his eyeballs are gouged out by a zombie. Liza for her part nearly runs
down a blind, moon-eyed woman who for some reason is standing in the
middle of a bridge with her dog. Said woman lives in an old house near
Liza’s hotel, and warns that the gates of Hell are about to be opened.
Liza investigates her hotel and discovers an old book
entitled “Eibon”--and experiences a vision of the crucified painter.
When she turns back she finds the Eibon book has mysteriously
disappeared. It turns up the following day in a nearby bookshop, whose
owner says it’s been there “for the past two years.” Meanwhile, a man is
searching an antiquarian bookshop for a map of Liza’s hotel, which he
finds in a book accessible only by a tall ladder; from it he falls and
cracks his head on the floor, where several tarantulas literally crawl
out of the woodwork and devour him.
Back in the hotel a woman caretaker is attacked by the
zombified plumber, who pushes her head onto a stake that pops out the
woman’s eye. The aforementioned blind gal fares even worse, getting
harassed by a gaggle of zombies and then having her throat ripped out by
her beloved dog--not that this matters much, because Liza is later
informed that the woman’s house has actually been deserted for years.
It seems Hell’s gates have definitely been opened, as
zombies overrun Liza’s hotel. She and her boyfriend head off to the
local hospital, where more zombies await. The only way out is a dash
(literally) into one of the paintings by the artist who lived in the
hotel originally and started the whole mess…
Anyone curious about what made Lucio Fulci a singular
filmmaker needs to see THE BEYOND. Its combination of eerie atmospherics
and sheer outrageousness is quite unique, with beautifully lit and
composed widescreen visuals juxtaposed with, among innumerable other
outrages, a close-up of a spider’s tendril reaching into a man’s mouth
and yanking out his tongue.
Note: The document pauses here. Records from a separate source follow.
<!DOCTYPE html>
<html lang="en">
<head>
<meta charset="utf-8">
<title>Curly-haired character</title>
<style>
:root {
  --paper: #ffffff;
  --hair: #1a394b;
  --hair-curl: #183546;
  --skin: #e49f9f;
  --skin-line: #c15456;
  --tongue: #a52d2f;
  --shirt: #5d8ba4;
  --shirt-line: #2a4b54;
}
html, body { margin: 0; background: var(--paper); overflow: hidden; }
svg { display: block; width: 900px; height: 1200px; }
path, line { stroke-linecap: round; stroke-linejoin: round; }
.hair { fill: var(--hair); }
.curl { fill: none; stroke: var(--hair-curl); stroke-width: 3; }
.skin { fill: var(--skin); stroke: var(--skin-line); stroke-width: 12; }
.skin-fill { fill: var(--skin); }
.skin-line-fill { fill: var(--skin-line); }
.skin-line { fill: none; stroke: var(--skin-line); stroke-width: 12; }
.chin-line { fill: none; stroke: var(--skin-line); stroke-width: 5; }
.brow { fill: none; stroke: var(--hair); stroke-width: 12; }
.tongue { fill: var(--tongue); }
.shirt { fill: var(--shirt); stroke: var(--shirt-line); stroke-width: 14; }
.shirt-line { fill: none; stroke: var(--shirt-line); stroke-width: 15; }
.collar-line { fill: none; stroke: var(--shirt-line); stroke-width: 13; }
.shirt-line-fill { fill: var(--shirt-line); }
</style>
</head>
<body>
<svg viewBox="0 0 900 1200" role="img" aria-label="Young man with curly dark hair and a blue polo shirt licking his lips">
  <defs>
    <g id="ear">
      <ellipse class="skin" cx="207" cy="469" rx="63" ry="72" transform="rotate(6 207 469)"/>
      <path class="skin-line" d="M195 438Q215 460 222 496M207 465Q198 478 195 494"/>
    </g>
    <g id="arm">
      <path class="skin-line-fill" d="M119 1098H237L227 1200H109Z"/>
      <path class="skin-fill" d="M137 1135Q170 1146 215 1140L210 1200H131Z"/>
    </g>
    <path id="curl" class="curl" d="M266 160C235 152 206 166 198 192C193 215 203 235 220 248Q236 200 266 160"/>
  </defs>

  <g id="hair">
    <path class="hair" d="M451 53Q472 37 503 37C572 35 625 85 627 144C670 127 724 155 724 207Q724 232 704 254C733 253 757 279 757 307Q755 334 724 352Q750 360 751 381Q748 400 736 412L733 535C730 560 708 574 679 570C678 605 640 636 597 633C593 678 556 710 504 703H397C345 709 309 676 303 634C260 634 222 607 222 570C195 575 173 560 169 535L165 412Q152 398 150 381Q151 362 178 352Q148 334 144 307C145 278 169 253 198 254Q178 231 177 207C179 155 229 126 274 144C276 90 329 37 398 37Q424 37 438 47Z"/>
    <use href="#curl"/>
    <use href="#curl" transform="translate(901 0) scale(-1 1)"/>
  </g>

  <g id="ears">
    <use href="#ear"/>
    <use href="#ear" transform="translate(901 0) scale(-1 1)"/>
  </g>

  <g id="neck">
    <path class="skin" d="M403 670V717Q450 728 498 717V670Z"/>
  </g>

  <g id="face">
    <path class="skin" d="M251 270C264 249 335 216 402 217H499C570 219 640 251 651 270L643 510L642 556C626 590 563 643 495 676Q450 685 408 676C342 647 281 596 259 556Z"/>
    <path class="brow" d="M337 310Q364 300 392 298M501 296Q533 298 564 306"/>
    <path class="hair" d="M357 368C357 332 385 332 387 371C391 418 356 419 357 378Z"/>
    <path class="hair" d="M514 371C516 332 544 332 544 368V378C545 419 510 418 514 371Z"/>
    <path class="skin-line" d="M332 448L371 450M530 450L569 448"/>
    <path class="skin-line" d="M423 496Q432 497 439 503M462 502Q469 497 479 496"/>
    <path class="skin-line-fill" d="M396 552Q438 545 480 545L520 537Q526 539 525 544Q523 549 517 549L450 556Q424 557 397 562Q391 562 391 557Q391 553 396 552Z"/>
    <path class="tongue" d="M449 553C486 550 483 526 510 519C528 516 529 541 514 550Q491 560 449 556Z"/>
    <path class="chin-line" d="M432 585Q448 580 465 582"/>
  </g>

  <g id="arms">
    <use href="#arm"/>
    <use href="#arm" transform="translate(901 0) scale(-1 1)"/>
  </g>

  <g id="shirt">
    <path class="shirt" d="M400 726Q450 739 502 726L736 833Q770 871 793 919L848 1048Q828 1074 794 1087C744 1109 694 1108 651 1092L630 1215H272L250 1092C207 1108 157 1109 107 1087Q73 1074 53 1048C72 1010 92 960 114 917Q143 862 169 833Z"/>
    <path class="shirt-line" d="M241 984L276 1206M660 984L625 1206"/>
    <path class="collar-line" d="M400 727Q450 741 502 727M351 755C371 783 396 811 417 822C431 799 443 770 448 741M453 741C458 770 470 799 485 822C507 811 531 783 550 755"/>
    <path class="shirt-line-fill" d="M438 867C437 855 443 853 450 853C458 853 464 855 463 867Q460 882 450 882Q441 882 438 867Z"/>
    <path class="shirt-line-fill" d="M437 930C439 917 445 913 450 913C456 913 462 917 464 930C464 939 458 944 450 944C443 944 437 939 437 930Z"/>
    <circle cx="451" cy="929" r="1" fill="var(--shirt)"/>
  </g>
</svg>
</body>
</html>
Other striking elements include a woman
getting her throat ripped out by a dog, with Fulci’s camera
characteristically lingering on the gushing blood, as well as the rather
poetic sight of a (never explained) bleeding wall and the richly
atmospheric scenery of eighties-era New Orleans, where much of the film
There’s enough gore and slime here to fill several more
conventional splatter films, all of it impressively rendered by special
effects ace Gianetto de Rossi, yet the artfulness of the enterprise is
undeniable. Credit must go to cinematographer Sergio Salvati and editor
Vincenzo Tomassi, as well as Fulci himself, a far better filmmaker than
most people (including many of his so-called fans) give him credit for.
The film is also colorful and fast-moving, and at 89 minutes never
overstays its welcome.
Narratively, the templates for THE BEYOND appear to
have been Dario Argento’s SUSPIRIA and
INFERNO, with their successions of
tenuously connected horrific set-pieces. The present film is even more
disconnected and incoherent than Argento’s, although it must be said
that THE BEYOND’S wonky non-narrative is one of its primary charms: the
film is genuinely dreamlike and surreal, more so in some respects than
the work of arty auteurs like Lynch, Greenaway, etc. Not too many films
can get away with a final scene in which the protagonists literally find
themselves trapped in a surreal painting, but in THE BEYOND such a
development seems entirely appropriate.
THE BEYOND (E TU VIVRAI NEL TERRORE--L’ALDILA)
Fulva Film/Rolling Thunder Pictures/Grindhouse Releasing
Director: Lucio Fulci
Producer: Fabrizio de Angelis
Screenplay: Dardano Sacchetti, Giorgio Mariuzzo, Lucio Fulci
Cinematography: Sergio Salvati
Editing: Vincenzo Tomassi
Cast: Catriona MacColl, David Warbeck, Sarah Keller, Antoine Saint John,
Veronica Lazar, Anthony Flees, Giovanni de Nava, Al Cliver, Michele
Mirabella, Gianpaolo Saccarola